**EXERCISE INSTRUCTIONS**
Whenever a picture appears, leave it out while repeating all the other data exactly.

**Rendered images with source text**
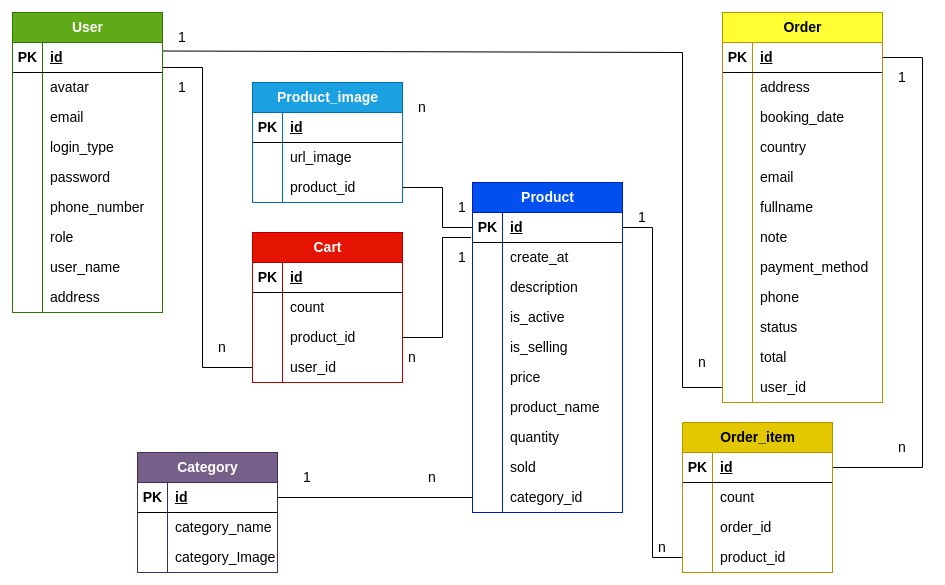
<!DOCTYPE html>
<html lang="en">
<head>
<meta charset="utf-8">
<title>Shop database: entity relationship diagram</title>
<style>
:root {
  --paper: #ffffff;
  --ink: #000000;
  --user: #60a917; --user-line: #2d7600;
  --image: #1ba1e2; --image-line: #006eaf;
  --cart: #e51400; --cart-line: #b20000;
  --product: #0050ef; --product-line: #001dbc;
  --order: #ffff33; --item: #e3c800; --order-line: #b09500;
  --category: #76608a; --category-line: #432d57;
}
* { box-sizing: border-box; margin: 0; padding: 0; }
html, body { width: 945px; height: 585px; overflow: hidden; background: var(--paper); }
.diagram {
  position: relative; width: 945px; height: 585px; overflow: hidden;
  color: var(--ink);
  font: 14px/29px "Liberation Sans", Arial, Helvetica, sans-serif;
}
.relations { position: absolute; inset: 0; fill: none; stroke: var(--ink); stroke-width: 1; }
.entity {
  position: absolute; left: var(--x); top: var(--y); width: var(--w);
  border: 1px solid var(--line); background: var(--paper);
}
.entity h2 {
  height: 30px; border-bottom: 1px solid var(--line);
  background: var(--fill); color: var(--title, #ffffff);
  font-size: 14px; font-weight: bold; text-align: center;
}
.fields { list-style: none; }
.fields li { display: flex; height: 30px; padding-left: 37px; white-space: nowrap; }
.fields li:last-child { height: 29px; }
.fields { background: linear-gradient(var(--line), var(--line)) 29px 0 / 1px 100% no-repeat; }
.fields .primary { padding-left: 0; border-bottom: 1px solid var(--ink); font-weight: bold; }
.primary b { width: 29px; margin-right: 8px; text-align: center; }
.primary u { text-underline-offset: 1px; }
.user { --x: 12px; --y: 12px; --w: 151px; --fill: var(--user); --line: var(--user-line); }
.product-image { --x: 252px; --y: 82px; --w: 151px; --fill: var(--image); --line: var(--image-line); }
.cart { --x: 252px; --y: 232px; --w: 151px; --fill: var(--cart); --line: var(--cart-line); }
.product { --x: 472px; --y: 182px; --w: 151px; --fill: var(--product); --line: var(--product-line); }
.order { --x: 722px; --y: 12px; --w: 161px; --fill: var(--order); --line: var(--order-line); --title: var(--ink); }
.order-item { --x: 682px; --y: 422px; --w: 151px; --fill: var(--item); --line: var(--order-line); --title: var(--ink); }
.category { --x: 137px; --y: 452px; --w: 141px; --fill: var(--category); --line: var(--category-line); }
.count {
  position: absolute; left: var(--x); top: var(--y); width: 20px; height: 20px;
  margin: -10px 0 0 -10px; line-height: 20px; text-align: center;
}
</style>
</head>
<body>
<main class="diagram">
  <svg class="relations" width="945" height="585" viewBox="0 0 945 585" aria-hidden="true">
    <path d="M162 51 682.5 52.5V387.5H723"/>
    <path d="M162 67.5H202.5V367.5H253"/>
    <path d="M402 187.5H442.5V227.5H473"/>
    <path d="M402 337.5H442.5V237.5H471"/>
    <path d="M622 227.5H652.5V557.5H683"/>
    <path d="M882 57.5H922.5V467.5H832"/>
    <path d="M277 497.5H473"/>
  </svg>

  <section class="entity user">
    <h2>User</h2>
    <ul class="fields">
      <li class="primary"><b>PK</b><u>id</u></li>
      <li>avatar</li>
      <li>email</li>
      <li>login_type</li>
      <li>password</li>
      <li>phone_number</li>
      <li>role</li>
      <li>user_name</li>
      <li>address</li>
    </ul>
  </section>

  <section class="entity product-image">
    <h2>Product_image</h2>
    <ul class="fields">
      <li class="primary"><b>PK</b><u>id</u></li>
      <li>url_image</li>
      <li>product_id</li>
    </ul>
  </section>

  <section class="entity cart">
    <h2>Cart</h2>
    <ul class="fields">
      <li class="primary"><b>PK</b><u>id</u></li>
      <li>count</li>
      <li>product_id</li>
      <li>user_id</li>
    </ul>
  </section>

  <section class="entity product">
    <h2>Product</h2>
    <ul class="fields">
      <li class="primary"><b>PK</b><u>id</u></li>
      <li>create_at</li>
      <li>description</li>
      <li>is_active</li>
      <li>is_selling</li>
      <li>price</li>
      <li>product_name</li>
      <li>quantity</li>
      <li>sold</li>
      <li>category_id</li>
    </ul>
  </section>

  <section class="entity order">
    <h2>Order</h2>
    <ul class="fields">
      <li class="primary"><b>PK</b><u>id</u></li>
      <li>address</li>
      <li>booking_date</li>
      <li>country</li>
      <li>email</li>
      <li>fullname</li>
      <li>note</li>
      <li>payment_method</li>
      <li>phone</li>
      <li>status</li>
      <li>total</li>
      <li>user_id</li>
    </ul>
  </section>

  <section class="entity order-item">
    <h2>Order_item</h2>
    <ul class="fields">
      <li class="primary"><b>PK</b><u>id</u></li>
      <li>count</li>
      <li>order_id</li>
      <li>product_id</li>
    </ul>
  </section>

  <section class="entity category">
    <h2>Category</h2>
    <ul class="fields">
      <li class="primary"><b>PK</b><u>id</u></li>
      <li>category_name</li>
      <li>category_Image</li>
    </ul>
  </section>

  <span class="count" style="--x:182px;--y:37px">1</span>
  <span class="count" style="--x:182px;--y:87px">1</span>
  <span class="count" style="--x:222px;--y:347px">n</span>
  <span class="count" style="--x:422px;--y:107px">n</span>
  <span class="count" style="--x:462px;--y:207px">1</span>
  <span class="count" style="--x:462px;--y:257px">1</span>
  <span class="count" style="--x:412px;--y:357px">n</span>
  <span class="count" style="--x:307px;--y:477px">1</span>
  <span class="count" style="--x:432px;--y:477px">n</span>
  <span class="count" style="--x:642px;--y:217px">1</span>
  <span class="count" style="--x:662px;--y:547px">n</span>
  <span class="count" style="--x:702px;--y:362px">n</span>
  <span class="count" style="--x:902px;--y:77px">1</span>
  <span class="count" style="--x:902px;--y:447px">n</span>
</main>
</body>
</html>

**TASK OUTPUT**
<!DOCTYPE html>
<html lang="en">
<head>
<meta charset="utf-8">
<title>Shop database: entity relationship diagram</title>
<style>
:root {
  --paper: #ffffff;
  --ink: #000000;
  --user: #60a917; --user-line: #2d7600;
  --image: #1ba1e2; --image-line: #006eaf;
  --cart: #e51400; --cart-line: #b20000;
  --product: #0050ef; --product-line: #001dbc;
  --order: #ffff33; --item: #e3c800; --order-line: #b09500;
  --category: #76608a; --category-line: #432d57;
}
* { box-sizing: border-box; margin: 0; padding: 0; }
html, body { width: 945px; height: 585px; overflow: hidden; background: var(--paper); }
.diagram {
  position: relative; width: 945px; height: 585px; overflow: hidden;
  color: var(--ink);
  font: 14px/29px "Liberation Sans", Arial, Helvetica, sans-serif;
}
.relations { position: absolute; inset: 0; fill: none; stroke: var(--ink); stroke-width: 1; }
.entity {
  position: absolute; left: var(--x); top: var(--y); width: var(--w);
  border: 1px solid var(--line); background: var(--paper);
}
.entity h2 {
  height: 30px; border-bottom: 1px solid var(--line);
  background: var(--fill); color: var(--title, #ffffff);
  font-size: 14px; font-weight: bold; text-align: center;
}
.fields { list-style: none; }
.fields li { display: flex; height: 30px; padding-left: 37px; white-space: nowrap; }
.fields li:last-child { height: 29px; }
.fields { background: linear-gradient(var(--line), var(--line)) 29px 0 / 1px 100% no-repeat; }
.fields .primary { padding-left: 0; border-bottom: 1px solid var(--ink); font-weight: bold; }
.primary b { width: 29px; margin-right: 8px; text-align: center; }
.primary u { text-underline-offset: 1px; }
.user { --x: 12px; --y: 12px; --w: 151px; --fill: var(--user); --line: var(--user-line); }
.product-image { --x: 252px; --y: 82px; --w: 151px; --fill: var(--image); --line: var(--image-line); }
.cart { --x: 252px; --y: 232px; --w: 151px; --fill: var(--cart); --line: var(--cart-line); }
.product { --x: 472px; --y: 182px; --w: 151px; --fill: var(--product); --line: var(--product-line); }
.order { --x: 722px; --y: 12px; --w: 161px; --fill: var(--order); --line: var(--order-line); --title: var(--ink); }
.order-item { --x: 682px; --y: 422px; --w: 151px; --fill: var(--item); --line: var(--order-line); --title: var(--ink); }
.category { --x: 137px; --y: 452px; --w: 141px; --fill: var(--category); --line: var(--category-line); }
.count {
  position: absolute; left: var(--x); top: var(--y); width: 20px; height: 20px;
  margin: -10px 0 0 -10px; line-height: 20px; text-align: center;
}
</style>
</head>
<body>
<main class="diagram">
  <svg class="relations" width="945" height="585" viewBox="0 0 945 585" aria-hidden="true">
    <path d="M162 51 682.5 52.5V387.5H723"/>
    <path d="M162 67.5H202.5V367.5H253"/>
    <path d="M402 187.5H442.5V227.5H473"/>
    <path d="M402 337.5H442.5V237.5H471"/>
    <path d="M622 227.5H652.5V557.5H683"/>
    <path d="M882 57.5H922.5V467.5H832"/>
    <path d="M277 497.5H473"/>
  </svg>

  <section class="entity user">
    <h2>User</h2>
    <ul class="fields">
      <li class="primary"><b>PK</b><u>id</u></li>
      <li>avatar</li>
      <li>email</li>
      <li>login_type</li>
      <li>password</li>
      <li>phone_number</li>
      <li>role</li>
      <li>user_name</li>
      <li>address</li>
    </ul>
  </section>

  <section class="entity product-image">
    <h2>Product_image</h2>
    <ul class="fields">
      <li class="primary"><b>PK</b><u>id</u></li>
      <li>url_image</li>
      <li>product_id</li>
    </ul>
  </section>

  <section class="entity cart">
    <h2>Cart</h2>
    <ul class="fields">
      <li class="primary"><b>PK</b><u>id</u></li>
      <li>count</li>
      <li>product_id</li>
      <li>user_id</li>
    </ul>
  </section>

  <section class="entity product">
    <h2>Product</h2>
    <ul class="fields">
      <li class="primary"><b>PK</b><u>id</u></li>
      <li>create_at</li>
      <li>description</li>
      <li>is_active</li>
      <li>is_selling</li>
      <li>price</li>
      <li>product_name</li>
      <li>quantity</li>
      <li>sold</li>
      <li>category_id</li>
    </ul>
  </section>

  <section class="entity order">
    <h2>Order</h2>
    <ul class="fields">
      <li class="primary"><b>PK</b><u>id</u></li>
      <li>address</li>
      <li>booking_date</li>
      <li>country</li>
      <li>email</li>
      <li>fullname</li>
      <li>note</li>
      <li>payment_method</li>
      <li>phone</li>
      <li>status</li>
      <li>total</li>
      <li>user_id</li>
    </ul>
  </section>

  <section class="entity order-item">
    <h2>Order_item</h2>
    <ul class="fields">
      <li class="primary"><b>PK</b><u>id</u></li>
      <li>count</li>
      <li>order_id</li>
      <li>product_id</li>
    </ul>
  </section>

  <section class="entity category">
    <h2>Category</h2>
    <ul class="fields">
      <li class="primary"><b>PK</b><u>id</u></li>
      <li>category_name</li>
      <li>category_Image</li>
    </ul>
  </section>

  <span class="count" style="--x:182px;--y:37px">1</span>
  <span class="count" style="--x:182px;--y:87px">1</span>
  <span class="count" style="--x:222px;--y:347px">n</span>
  <span class="count" style="--x:422px;--y:107px">n</span>
  <span class="count" style="--x:462px;--y:207px">1</span>
  <span class="count" style="--x:462px;--y:257px">1</span>
  <span class="count" style="--x:412px;--y:357px">n</span>
  <span class="count" style="--x:307px;--y:477px">1</span>
  <span class="count" style="--x:432px;--y:477px">n</span>
  <span class="count" style="--x:642px;--y:217px">1</span>
  <span class="count" style="--x:662px;--y:547px">n</span>
  <span class="count" style="--x:702px;--y:362px">n</span>
  <span class="count" style="--x:902px;--y:77px">1</span>
  <span class="count" style="--x:902px;--y:447px">n</span>
</main>
</body>
</html>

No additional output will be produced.